Early on in my columnist career, I talked about the basics of oil and energy stock trading and often cautioned to never, ever, use ETF proxies for oil, particularly the United States Oil Fund (USO) . In recent years, I guess I've forgotten about these ETFs, and haven't bothered to reiterate my hate for them. But in recent columns, when oil stocks have been overpriced comparative to oil barrels, I've advised that the buy, if there was one, was in oil itself. This brought a slew of emails asking about the USO and other oil ETFs, and how to use them instead of oil futures.
So let's again make this clear and show why the USO, and other oil futures ETFs, are literally the worst investments in the world.
Oil futures and other commodities are traded in monthly deliveries, unlike oil stocks or virtually any other asset you can name. This makes generating a linear and singular price for "oil" a complex affair, as literally the price vehicle that's quoted around the world for "oil" destroys itself every 30 days.
Notice how the price of each monthly delivery for oil today is unique. These prices, arranged by months, are known familiarly as the "curve" of oil futures prices. Today, as has been often the case in recent years, the prices of oil increase as we move further out in the curve -- a condition known as contango. Keep this continuing premium as oil moves along the timeline in mind as we continue our explanation.
Oil ETFs try to describe oil's "price" as if it were a stock -- that is, one singular price. But as time moves on, there are problems with this. First and foremost, while these ETFs must initiate positions in mostly front month futures to keep track of oil, they then must constantly sell those positions as front months expire, reinitiating them further down the curve. This "rolling over" of positions is a constant, unending directive for these ETFs.

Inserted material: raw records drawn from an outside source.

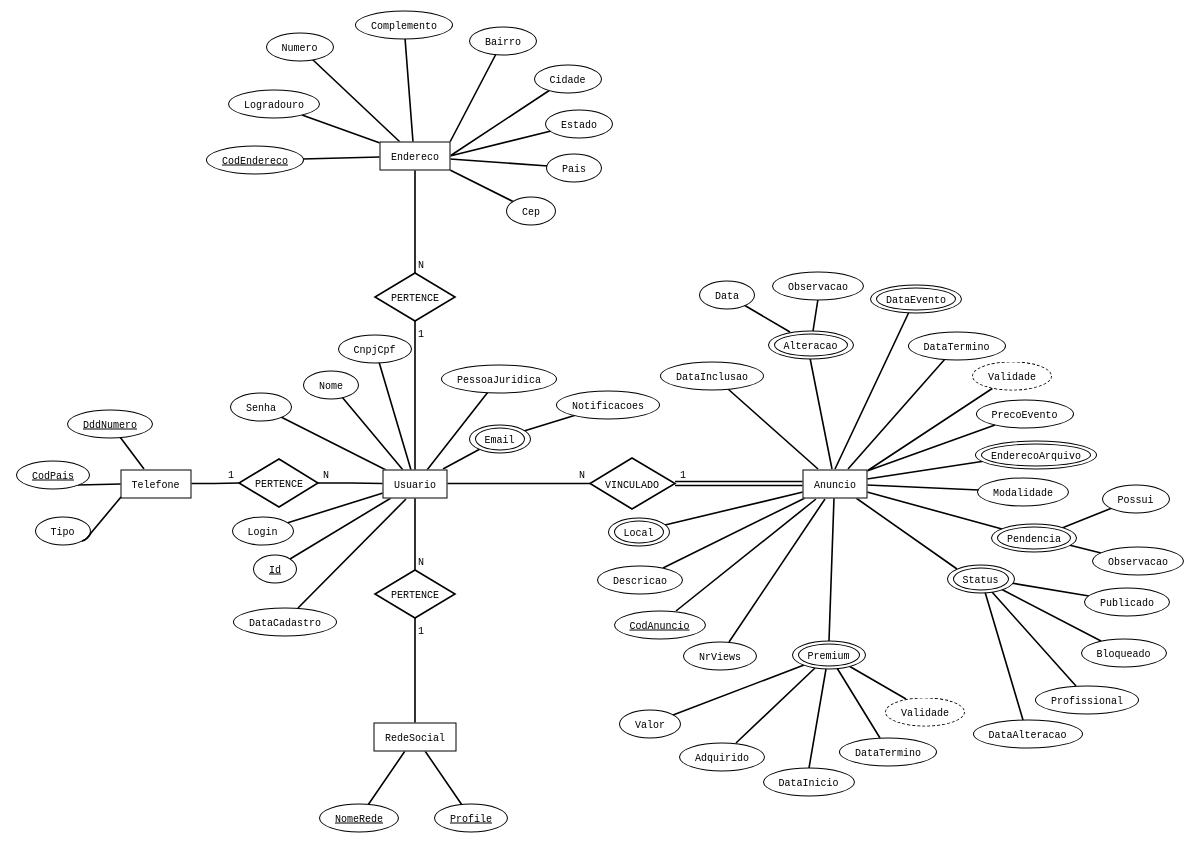
<!DOCTYPE html>
<html lang="pt-BR">
<head>
<meta charset="utf-8">
<title>Diagrama entidade-relacionamento: Anuncio</title>
<style>
:root { --ink: #000; --paper: #fff; --stroke: 1.6px; }
* { box-sizing: border-box; }
html, body { margin: 0; background: var(--paper); }
body { width: 1200px; height: 842px; overflow: hidden; }
.diagram {
  position: relative; width: 1200px; height: 842px; overflow: hidden;
  color: var(--ink); font: 10px/12px "Liberation Mono", monospace;
}
.links, .front { position: absolute; left: 0; top: 0; fill: none; stroke: var(--ink); stroke-width: 1.6; }
.links polygon { fill: var(--paper); }
.entity, .attr, .relation, .card {
  position: absolute; display: flex; align-items: center; justify-content: center;
  left: calc(var(--x) * 1px); top: calc(var(--y) * 1px);
  width: calc(var(--w) * 1px); height: 29px; padding-top: 3px;
  transform: translate(-50%, -50%); white-space: nowrap;
}
.entity, .attr { background: var(--paper); border: var(--stroke) solid var(--ink); }
.attr { border-radius: 50%; }
.key { text-decoration: underline; }
.derived { border-style: dashed; }
.multi::after {
  content: ""; position: absolute; inset: 2px 5px;
  border: var(--stroke) solid var(--ink); border-radius: 50%;
}
.card { width: 12px; height: 12px; padding: 0; }
</style>
</head>
<body>
<main class="diagram">
  <svg class="links" width="1200" height="842" viewBox="0 0 1200 842" aria-hidden="true">
    <g class="endereco-links">
      <path d="M312 59L400 142M405 38L413 142M496 54L450 142M302 115L380 143M302 159L380 157M550 90L450 156L551 131M450 159L548 166M450 170L514 202"/>
    </g>
    <g class="usuario-links">
      <path d="M379 362L411 470M342 397L403 470M281 417L386 470M488 392L427 470M480 449L443 469M524 431L576 415M383 493L287 523M391 498L290 559M406 499L298 608"/>
    </g>
    <g class="telefone-links">
      <path d="M120 437L144 469M78 485L121 484"/>
    </g>
    <g class="rede-links">
      <path d="M405 751L368 805M425 751L462 805"/>
    </g>
    <g class="anuncio-links">
      <path d="M728 389L818 469M810 358L832 469M744 305L790 332M818 299L813 331M909 312L835 469M945 359L848 469M993 388L867 471L995 425M867 479L985 461M867 485L979 490M867 492L1002 529M1062 528L1112 508M1069 545L1101 553M856 498L957 569"/>
      <path d="M803 492L665 525M805 498L663 568M816 499L676 611M825 499L729 642M834 498L829 641"/>
      <path d="M1011 583L1089 596M1001 589L1101 641M992 592L1076 686M985 592L1023 720"/>
      <path d="M804 665L673 715M815 668L736 743M826 669L809 768M837 668L880 738M849 666L906 699"/>
    </g>
    <g class="relation-links">
      <path d="M415 170V470M415 498V723M190 483.5H214L240 483M318 483H351L383 483.5M447 483.5H590M675 481.5H803M675 485.5H803"/>
      <polygon points="415,273 455,297 415,321 375,297"/>
      <polygon points="279,459 318,483 279,507 239,483"/>
      <polygon points="632,458 675,483.5 632,509 590,483.5"/>
      <polygon points="415,570 455,594 415,618 375,594"/>
    </g>
  </svg>

  <div class="relation" style="--x:415;--y:297;--w:80">PERTENCE</div>
  <div class="relation" style="--x:279;--y:483;--w:80">PERTENCE</div>
  <div class="relation" style="--x:632;--y:484;--w:86">VINCULADO</div>
  <div class="relation" style="--x:415;--y:594;--w:80">PERTENCE</div>

  <div class="card" style="--x:421;--y:266">N</div>
  <div class="card" style="--x:421;--y:335">1</div>
  <div class="card" style="--x:231;--y:476">1</div>
  <div class="card" style="--x:326;--y:476">N</div>
  <div class="card" style="--x:582;--y:476">N</div>
  <div class="card" style="--x:683;--y:476">1</div>
  <div class="card" style="--x:421;--y:563">N</div>
  <div class="card" style="--x:421;--y:632">1</div>

  <section aria-label="Endereco">
    <div class="entity" style="--x:415;--y:156;--w:71">Endereco</div>
    <div class="attr key" style="--x:255;--y:160;--w:98">CodEndereco</div>
    <div class="attr" style="--x:274;--y:104;--w:92">Logradouro</div>
    <div class="attr" style="--x:299.5;--y:47;--w:68">Numero</div>
    <div class="attr" style="--x:404;--y:24.5;--w:98">Complemento</div>
    <div class="attr" style="--x:503;--y:41;--w:68">Bairro</div>
    <div class="attr" style="--x:567.5;--y:79;--w:68">Cidade</div>
    <div class="attr" style="--x:579;--y:124;--w:68">Estado</div>
    <div class="attr" style="--x:574;--y:168;--w:56">Pais</div>
    <div class="attr" style="--x:531;--y:210.5;--w:50">Cep</div>
  </section>

  <section aria-label="Usuario">
    <div class="entity" style="--x:415;--y:484;--w:65">Usuario</div>
    <div class="attr" style="--x:374.5;--y:349;--w:74">CnpjCpf</div>
    <div class="attr" style="--x:331;--y:385;--w:56">Nome</div>
    <div class="attr" style="--x:261;--y:407;--w:62">Senha</div>
    <div class="attr" style="--x:499;--y:378.5;--w:116">PessoaJuridica</div>
    <div class="attr multi" style="--x:499.5;--y:439;--w:62">Email</div>
    <div class="attr" style="--x:608;--y:404.5;--w:104">Notificacoes</div>
    <div class="attr" style="--x:262.5;--y:531;--w:62">Login</div>
    <div class="attr key" style="--x:275;--y:568.5;--w:44">Id</div>
    <div class="attr" style="--x:285;--y:622;--w:104">DataCadastro</div>
  </section>

  <section aria-label="Telefone">
    <div class="entity" style="--x:155.5;--y:484;--w:71">Telefone</div>
    <div class="attr key" style="--x:110;--y:424;--w:86">DddNumero</div>
    <div class="attr key" style="--x:53;--y:474.5;--w:74">CodPais</div>
    <div class="attr" style="--x:62.5;--y:531;--w:56">Tipo</div>
  </section>

  <section aria-label="RedeSocial">
    <div class="entity" style="--x:415;--y:737;--w:83">RedeSocial</div>
    <div class="attr key" style="--x:359;--y:818;--w:80">NomeRede</div>
    <div class="attr key" style="--x:471;--y:818;--w:74">Profile</div>
  </section>

  <section aria-label="Anuncio">
    <div class="entity" style="--x:835;--y:484;--w:65">Anuncio</div>
    <div class="attr" style="--x:712;--y:376;--w:104">DataInclusao</div>
    <div class="attr multi" style="--x:810.5;--y:345;--w:86">Alteracao</div>
    <div class="attr" style="--x:727;--y:295;--w:56">Data</div>
    <div class="attr" style="--x:818;--y:285.5;--w:92">Observacao</div>
    <div class="attr multi" style="--x:916;--y:298.5;--w:92">DataEvento</div>
    <div class="attr" style="--x:956.5;--y:345.5;--w:98">DataTermino</div>
    <div class="attr derived" style="--x:1012;--y:375.5;--w:80">Validade</div>
    <div class="attr" style="--x:1024.5;--y:414;--w:98">PrecoEvento</div>
    <div class="attr multi" style="--x:1036;--y:454.5;--w:122">EnderecoArquivo</div>
    <div class="attr" style="--x:1023;--y:492;--w:92">Modalidade</div>
    <div class="attr multi" style="--x:1034;--y:538;--w:86">Pendencia</div>
    <div class="attr" style="--x:1135.5;--y:498.5;--w:68">Possui</div>
    <div class="attr" style="--x:1138;--y:561;--w:92">Observacao</div>
    <div class="attr multi" style="--x:980.5;--y:579;--w:68">Status</div>
    <div class="attr" style="--x:1127;--y:602;--w:86">Publicado</div>
    <div class="attr" style="--x:1123.5;--y:652.5;--w:86">Bloqueado</div>
    <div class="attr" style="--x:1087;--y:700;--w:104">Profissional</div>
    <div class="attr" style="--x:1027.5;--y:734;--w:110">DataAlteracao</div>
    <div class="attr multi" style="--x:638.5;--y:532;--w:62">Local</div>
    <div class="attr" style="--x:640;--y:579.5;--w:86">Descricao</div>
    <div class="attr key" style="--x:659.5;--y:624.5;--w:92">CodAnuncio</div>
    <div class="attr" style="--x:720;--y:656;--w:74">NrViews</div>
    <div class="attr multi" style="--x:828.5;--y:655;--w:74">Premium</div>
    <div class="attr" style="--x:650;--y:724;--w:62">Valor</div>
    <div class="attr" style="--x:722;--y:756.5;--w:86">Adquirido</div>
    <div class="attr" style="--x:808.5;--y:781.5;--w:92">DataInicio</div>
    <div class="attr" style="--x:888;--y:751.5;--w:98">DataTermino</div>
    <div class="attr derived" style="--x:925;--y:711.5;--w:80">Validade</div>
  </section>

  <svg class="front" width="1200" height="842" viewBox="0 0 1200 842" aria-hidden="true">
    <path d="M121 497L91 533Q87 540 82 541"/>
  </svg>
</main>
</body>
</html>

Now, back to our contango. It should be obvious that every sale of contracts towards the front of the curve that is accompanied by a buy towards the back in a contango market requires a premium be paid -- this is the first and most expensive cost that is constantly being charged by ETFs to oil fund buyers -- whether you see them or not. A pretty deep contango market has become a staple of oil for quite a while, as it tends to appear when the physical markets are in glut, as they are today.
But even if the contango is not as deep as it looks today (and the oil market has been known to flip into the opposite condition, called backwardation, rather often) there are still fairly heavy fees that are applied by these ETFs for management, as well as the brokerage charges for the heavy futures trading they must constantly balance.
Whew -- that's the quick explanation for why oil ETFs are so horrible. But a simpler explanation of why you should stay away can be graphically shown with a few charts comparing the returns from the USO and the quoted continuous price of oil:
Here are three graphs, each for the last three months, the last year and since the start of 2013. All of them are jarringly representative of just how pitifully the USO performs compared to the reported "price" of oil. Sure, there are moments when the USO can, for a time, keep up (usually when markets are near or at backwardation); but for the most part, the USO is far more likely, at any price, to go down rather than go up. That makes it a really terrible investment choice.
Indeed, if you want to trade oil prices, you have no other smart alternative than to trade oil, which is something I did for 25 years, but almost never recommend for inexperienced investors.
But the point should be made -- never, ever use the USO, or another oil ETF as a proxy for oil prices. You're much more likely to lose than with just about any other investment.This is making these ETFs, in my view, the worst investments in the world.